Skip to Main Content

We have a new app!

Take the Access library with you wherever you go—easy access to books, videos, images, podcasts, personalized features, and more.

Download the Access App here: iOS and Android

  • • Rapid termination of tachycardia that is either unresponsive to medications or pacing interventions or is hemodynamically compromising, necessitating more urgent intervention.


  • • Tachycardia, either supraventricular or ventricular, with regular ventricular response with mild to moderate hypotension.

    • Mechanisms of supraventricular tachycardia include the following:

    • • Atrial reentry tachycardia.

      • Reciprocating tachycardia utilizing an accessory connection.

      • Atrial flutter.

      • Atrioventricular nodal reentry tachycardia.

|Download (.pdf)|Print

• Cardioversion: Can be performed using medications, electrical pacing, or electrical direct current shock synchronized to QRS complex to correct an abnormal rapid cardiac rhythm.

• Benefits of cardioversion are restoration of a sinus or slower rhythm, improving cardiac output and function, and decreasing the risk of thromboembolism, cardiac dysfunction, and sudden death associated with the tachycardia.


  • • The most effective treatment for ventricular fibrillation and pulseless ventricular tachycardia (Table 7–1).

    • Its effectiveness diminishes rapidly over time; therefore, early defibrillation is recommended in patients who have suffered cardiac arrest.

    • Atrial fibrillation.

    • Supraventricular tachycardia with rapid conduction via an accessory connection.

    • Ventricular fibrillation.

    • Torsades de pointes.

|Download (.pdf)|Print
• Defibrillation: Uses electrical energy delivered transthoracically, nonsynchronously, and in a random fashion during the cardiac cycle to correct a very rapid rhythm.
Table 7–1. Treating tachycardia.


  • • A patient directive regarding resuscitation.


  • • Cardioversion of a rhythm known to be automatic in origin is not indicated.

    • Digoxin toxicity-induced arrhythmia.

    • • With digoxin toxicity, there is a high incidence of post-cardioversion ventricular tachycardia and fibrillation.

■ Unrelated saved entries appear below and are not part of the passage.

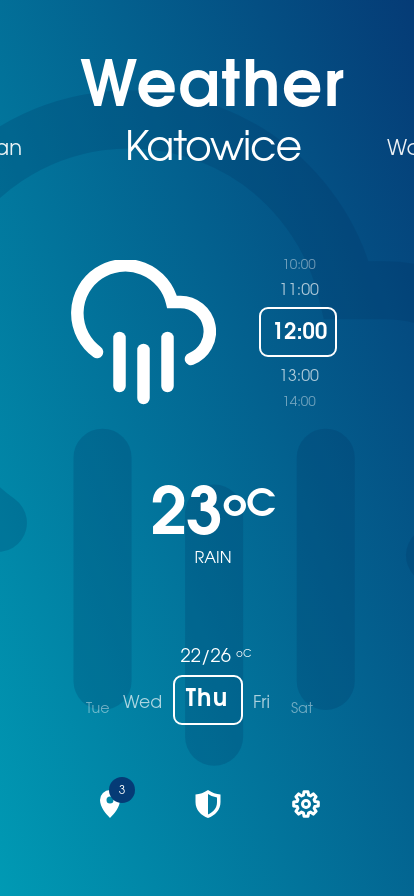
<!DOCTYPE html>
<html lang="en">
<head>
<meta charset="utf-8">
<title>Weather</title>
<style>
:root {
  --teal: #009ab4;
  --navy: #053b76;
  --shade: #003060;
  --white: #fff;
  --near: rgba(255, 255, 255, .68);
  --far: rgba(255, 255, 255, .44);
}
* { box-sizing: border-box; margin: 0; padding: 0; }
html, body { width: 414px; height: 896px; overflow: hidden; }
body { font-family: "TeX Gyre Adventor", "Open Sans", sans-serif; color: var(--white); }
a { color: inherit; text-decoration: none; }
ul, ol { list-style: none; }
.screen {
  position: relative; width: 414px; height: 896px; overflow: hidden;
  background: linear-gradient(69deg, var(--teal), var(--navy));
}
.backdrop { position: absolute; inset: 0; width: 414px; height: 896px; color: var(--shade); opacity: .2; }
.content { position: relative; display: flex; flex-direction: column; }

/* A line of text whose baseline sits on the bottom edge of its height */
.line { display: block; line-height: 0; white-space: nowrap; font-weight: 400; height: var(--h); }
.line::before { content: ""; display: inline-block; height: var(--h); }
.centred { text-align: center; padding-left: 12px; }

.title { --h: 56px; margin-top: 50px; font-size: 63px; font-weight: 700; letter-spacing: 1.6px; }
.cities { position: relative; }
.city { --h: 54px; font-size: 41px; letter-spacing: -1.1px; }
.neighbour { --h: 49px; position: absolute; top: 0; font-size: 21px; opacity: .92; }
.previous { right: 392px; }
.next { left: 387px; }

.now { display: flex; margin-top: 95px; padding-left: 71px; gap: 43px; }
.cloud { width: 145px; height: 145px; margin-top: 5px; flex: none; }
.hours { width: 78px; text-align: center; }
.far { color: var(--far); font-size: 13.5px; }
.near { color: var(--near); font-size: 16px; }
.chosen { border: 2px solid var(--white); border-radius: 9px; height: 50px; text-align: center; }
.chosen .line { font-weight: 700; }
.hours .chosen { margin-top: 12px; padding-left: 3px; font-size: 22px; }
.hours .near, .hours .far { padding-left: 2px; }

.temperature { --h: 128px; font-size: 65px; font-weight: 700; letter-spacing: -.5px; }
.temperature .unit { font-size: 38px; vertical-align: 18px; }
.condition { --h: 29px; font-size: 16px; }
.range { --h: 99px; padding-left: 18px; font-size: 18.5px; }
.range .unit { font-size: 10.5px; vertical-align: 5px; }

.days {
  display: grid; grid-template-columns: 37px 50px 70px 48px 30px;
  margin-top: 13px; padding-left: 86px;
}
.days .near { font-size: 17.3px; }
.days .far { font-size: 14.3px; }
.days .chosen { font-size: 24px; letter-spacing: 1.2px; padding-right: 2px; }
.days .after { padding-left: 10px; }

.menu { display: flex; gap: 70px; margin-top: 65px; padding-left: 96px; }
.menu a { position: relative; display: block; width: 28px; height: 28px; }
.menu svg { display: block; width: 28px; height: 28px; }
.badge {
  position: absolute; left: 13px; top: -13px; width: 26px; height: 26px; border-radius: 50%;
  background: var(--navy); text-align: center; font-size: 12px;
}
.badge .line { --h: 17px; }
</style>
</head>
<body>
<main class="screen">
  <svg class="backdrop" viewBox="0 0 414 896" aria-hidden="true">
    <defs>
      <g id="rain-cloud" fill="none" stroke="currentColor" stroke-width="12.5" stroke-linecap="round">
        <path d="M26 92A48 48 0 1 1 101 42H109A29.5 29.5 0 0 1 120 99"/>
        <line x1="48.5" y1="78" x2="48.5" y2="126"/>
        <line x1="72.5" y1="90" x2="72.5" y2="138"/>
        <line x1="96.5" y1="78" x2="96.5" y2="126"/>
      </g>
    </defs>
    <use href="#rain-cloud" transform="translate(-123 95) scale(4.65)"/>
  </svg>

  <div class="content">
    <header>
      <h1 class="line centred title">Weather</h1>
      <div class="cities">
        <a href="#" class="line neighbour previous">an</a>
        <h2 class="line centred city">Katowice</h2>
        <a href="#" class="line neighbour next">Wa</a>
      </div>
    </header>

    <section class="now">
      <svg class="cloud" viewBox="0 0 145 145" role="img" aria-label="Rain cloud"><use href="#rain-cloud"/></svg>
      <ol class="hours">
        <li class="line far" style="--h:14px">10:00</li>
        <li class="line near" style="--h:26px">11:00</li>
        <li class="chosen"><span class="line" style="--h:30px">12:00</span></li>
        <li class="line near" style="--h:24px">13:00</li>
        <li class="line far" style="--h:25px">14:00</li>
      </ol>
    </section>

    <section>
      <p class="line centred temperature">23<span class="unit">oC</span></p>
      <p class="line centred condition">RAIN</p>
    </section>

    <section>
      <p class="line centred range">22/26 <span class="unit">oC</span></p>
      <ol class="days">
        <li class="line far" style="--h:38px">Tue</li>
        <li class="line near" style="--h:33px">Wed</li>
        <li class="chosen"><span class="line" style="--h:29px">Thu</span></li>
        <li class="line near after" style="--h:33px">Fri</li>
        <li class="line far" style="--h:38px">Sat</li>
      </ol>
    </section>

    <nav class="menu">
      <a href="#" aria-label="Places">
        <svg viewBox="0 0 28 28" fill="currentColor" aria-hidden="true">
          <path fill-rule="evenodd" d="M14 0A10 10 0 0 0 4 10C4 17 10 24 14 28C18 24 24 17 24 10A10 10 0 0 0 14 0ZM14 6.5A3.5 3.5 0 1 1 14 13.5A3.5 3.5 0 1 1 14 6.5Z"/>
        </svg>
        <span class="badge"><span class="line">3</span></span>
      </a>
      <a href="#" aria-label="Protection">
        <svg viewBox="0 0 28 28" fill="currentColor" aria-hidden="true">
          <path fill-rule="evenodd" d="M14 0Q20 4 26.500 4.500V12C26.500 20 21 25.500 14 28C7 25.500 1.500 20 1.500 12V4.500Q8 4 14 0ZM14 4V24.500C19.500 22 23 18 23 12V7.500Q18 7 14 4Z"/>
        </svg>
      </a>
      <a href="#" aria-label="Settings">
        <svg viewBox="-14 -14 28 28" fill="none" stroke="currentColor" stroke-width="3" stroke-linejoin="round" aria-hidden="true">
          <polygon points="12.3,-2 12.3,2 8.8,2.6 8.1,4.4 10.1,7.3 7.3,10.1 4.4,8.1 2.6,8.8 2,12.3 -2,12.3 -2.6,8.8 -4.4,8.1 -7.3,10.1 -10.1,7.3 -8.1,4.4 -8.8,2.6 -12.3,2 -12.3,-2 -8.8,-2.6 -8.1,-4.4 -10.1,-7.3 -7.3,-10.1 -4.4,-8.1 -2.6,-8.8 -2,-12.3 2,-12.3 2.6,-8.8 4.4,-8.1 7.3,-10.1 10.1,-7.3 8.1,-4.4 8.8,-2.6"/>
          <circle r="3.5"/>
        </svg>
      </a>
    </nav>
  </div>
</main>
</body>
</html>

    • Elective cardioversion of a hemodynamically stable patient with a known atrial thrombus; however, the likelihood of impending cardiovascular compromise can outweigh the risk of thromboembolism.

    • Repeated cardioversion of a rhythm where the predisposing cause is not eliminated.

  • • External defibrillator, either manual or semi-automated (Figure 7–1).

  • • Skin electrode patches, wires to connect to defibrillator.

    • Heart rhythm monitor.

    • Equipment to protect the airway as well as resuscitation medications to support blood pressure.

    • Do not delay cardioversion or defibrillation in a hemodynamically unstable patient while waiting for additional monitoring equipment or personnel.

Figure 7–1.


  • • Chest wall lesions.

    • Neurologic complications.

    • Arrhythmia complications.

    • ...

Pop-up div Successfully Displayed

This div only appears when the trigger link is hovered over. Otherwise it is hidden from view.